WORK REQUIRED:
Copy every line of the data that contains the string "fill".

....

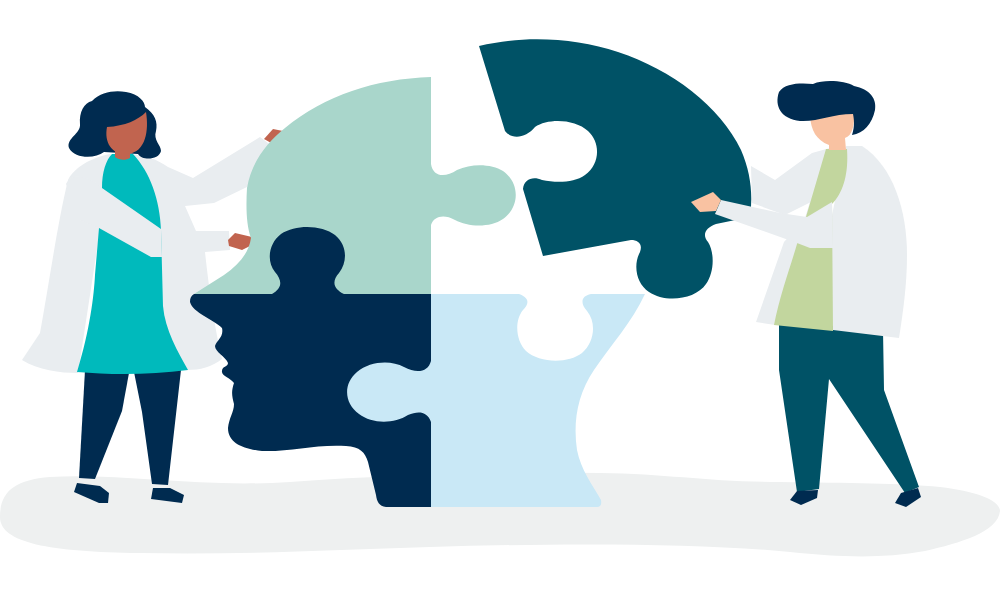
<!DOCTYPE html>
<html lang="en">
<head>
<meta charset="utf-8">
<title>Head puzzle illustration</title>
<style>
:root {
  --paper: #ffffff;
  --ground: #eef0f0;
  --coat: #e9edf0;
  --navy: #002b50;
  --petrol: #005266;
  --mint: #a9d6cb;
  --sky: #c9e8f6;
  --teal: #00babc;
  --lime: #c2d69e;
  --skin-dark: #c1644f;
  --skin-light: #f9c2a2;
}
html, body { margin: 0; background: var(--paper); overflow: hidden; }
svg { display: block; width: 1000px; height: 596px; }
.ground { fill: var(--ground); }
.coat { fill: var(--coat); }
.navy { fill: var(--navy); }
.petrol { fill: var(--petrol); }
.mint { fill: var(--mint); }
.sky { fill: var(--sky); }
.teal { fill: var(--teal); }
.lime { fill: var(--lime); }
.skin-dark { fill: var(--skin-dark); }
.skin-light { fill: var(--skin-light); }
.paper { fill: var(--paper); }
</style>
</head>
<body>
<svg viewBox="0 0 1000 596" role="img" aria-label="Two people in white coats assembling a head made of four puzzle pieces">
  <path class="ground" d="M0 517C0 492 14 480 50 477C120 473 200 488 290 482C400 474 500 472 600 473C670 474 710 482 780 482C850 483 900 483 940 487C975 491 1000 500 1000 511C998 532 960 543 925 551C880 559 840 557 790 552C700 543 560 543 430 547C330 550 240 555 140 553C50 552 0 543 0 517Z"/>

  <g id="woman">
    <path class="navy" d="M85 370L79 478L95 479L122 411L129 373Z"/>
    <path class="navy" d="M134 372L142 412L152 484L168 485L181 370Z"/>
    <path class="navy" d="M77 483L100 486L109 493L108 503L99 503L74 492Z"/>
    <path class="navy" d="M153 488L170 488L184 495L182 503L151 499Z"/>
    <path class="coat" d="M110 154C90 158 74 168 68 180C58 220 48 290 40 333L22 360C38 370 60 373 78 373L100 230L125 160Z"/>
    <path class="coat" d="M130 154C146 155 158 160 168 167L193 178L260 137L272 146L247 187L214 203L185 206L196 231L229 231L230 250L205 252C209 290 215 330 222 359C212 367 200 370 187 370L165 330L155 220Z"/>
    <path class="teal" d="M112 154L133 154C150 172 160 200 161 230L163 306C165 330 178 352 188 370C150 375 112 375 77 372C90 330 94 295 95 275L99 228L102 188C102 172 106 160 112 154Z"/>
    <path class="coat" d="M66 184C72 172 88 176 102 188L161 229L162 257L151 257L99 228L80 220Z"/>
    <path class="skin-dark" d="M264 139L273 129L283 131L273 144Z"/>
    <path class="skin-dark" d="M228 240L235 233L252 237L252 245L242 250L229 246Z"/>
    <path class="navy" d="M92 101C101 92 114 90 126 92C139 94 145 102 145 107C155 114 158 122 156 131C153 140 161 145 161 151C159 160 142 161 138 154L104 152C95 159 75 159 69 148C66 138 81 134 80 124C79 112 84 103 92 101Z"/>
    <path class="skin-dark" d="M115 140L130 150L130 158C125 161 119 160 115 157Z"/>
    <path class="skin-dark" d="M107 127C125 126 138 120 146 112C149 130 146 152 128 154C112 155 104 143 107 127Z"/>
  </g>

  <g id="head-puzzle">
    <path class="mint" d="M431 77V164C433 177 445 178 457 170C472 163 492 164 503 171C520 183 520 207 503 219C490 228 468 227 455 220C444 214 434 216 431 225V294H194L224 275C240 264 249 252 251 238C246 225 246 205 247 188C252 160 268 142 285 128C325 95 375 79 431 77Z"/>
    <path class="navy" d="M194 294H272C283 288 282 280 275 272C266 261 269 243 281 234C296 224 322 225 335 235C347 245 348 261 339 273C331 282 334 289 344 294H431V507H386C379 506 377 502 376 495L368 462C365 452 360 447 346 446C316 444 290 452 262 451C243 449 228 443 228 428C229 418 234 412 234 404C232 396 231 392 234 383C231 378 221 376 222 371C222 366 228 367 228 363C226 357 215 352 215 346C217 340 224 337 222 328C213 319 193 313 190 302C190 298 191 296 194 294Z"/>
    <path class="sky" d="M431 294H519C530 298 529 304 523 310C514 321 516 341 526 351C539 363 568 364 582 353C594 343 597 323 587 311C580 303 581 296 591 294H645C632 322 611 345 594 370C577 395 573 423 577 450C581 470 592 484 601 500C602 505 600 507 597 507H431V422C427 411 418 411 408 415C394 424 372 424 359 414C344 403 343 384 357 372C370 361 391 360 404 367C417 374 428 372 431 361Z"/>
  </g>

  <g id="man">
    <path class="coat" d="M751 166L775 180L812 153L830 148L815 200L785 215L752 203Z"/>
    <path class="petrol" d="M779 322L883 330L884 390L919 487L905 493L829 379L819 489L797 492L779 370Z"/>
    <path class="navy" d="M797 491L818 490L817 498L801 505L790 500Z"/>
    <path class="navy" d="M901 493L918 488L921 497L906 507L895 503Z"/>
    <path class="coat" d="M846 146L862 146C893 166 907 210 907 255C907 285 903 312 899 338L833 330L826 245Z"/>
    <path class="coat" d="M826 150L805 218L784 242L756 322L775 325L805 245Z"/>
    <path class="lime" d="M826 149L847 149C849 178 841 195 832 204L833 331L774 325C780 295 790 268 797 244L806 217Z"/>
  </g>

  <path id="loose-piece" class="petrol" d="M479 46C525 35 575 38 618 52C672 70 720 106 741 150C751 173 753 195 750 217L716 224C705 228 702 235 708 242C715 253 714 273 706 284C695 300 665 303 649 292C636 283 633 265 640 252C643 244 638 240 631 240L543 256L523 189C524 179 533 176 542 180C556 183 574 183 585 175C600 164 601 143 588 131C575 119 548 118 535 127C526 138 512 140 505 131Z"/>

  <g id="man-front">
    <path class="coat" d="M721 200L780 213L807 217L832 202L833 248L810 248L797 243L715 214Z"/>
    <path class="skin-light" d="M691 202L713 192L721 200L716 211L700 212Z"/>
    <path class="skin-light" d="M810 116L854 111C855 125 852 136 845 138L846 150L829 150V145C816 140 811 130 810 116Z"/>
    <path class="navy" d="M779 92C785 83 800 83 813 84C825 79 845 81 854 86C870 89 877 99 875 110C872 124 864 133 852 135C855 126 854 119 853 114C832 114 818 122 800 121C781 119 774 106 779 92Z"/>
  </g>
</svg>
</body>
</html>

....

YOUR RESPONSE:
.ground { fill: var(--ground); }
.coat { fill: var(--coat); }
.navy { fill: var(--navy); }
.petrol { fill: var(--petrol); }
.mint { fill: var(--mint); }
.sky { fill: var(--sky); }
.teal { fill: var(--teal); }
.lime { fill: var(--lime); }
.skin-dark { fill: var(--skin-dark); }
.skin-light { fill: var(--skin-light); }
.paper { fill: var(--paper); }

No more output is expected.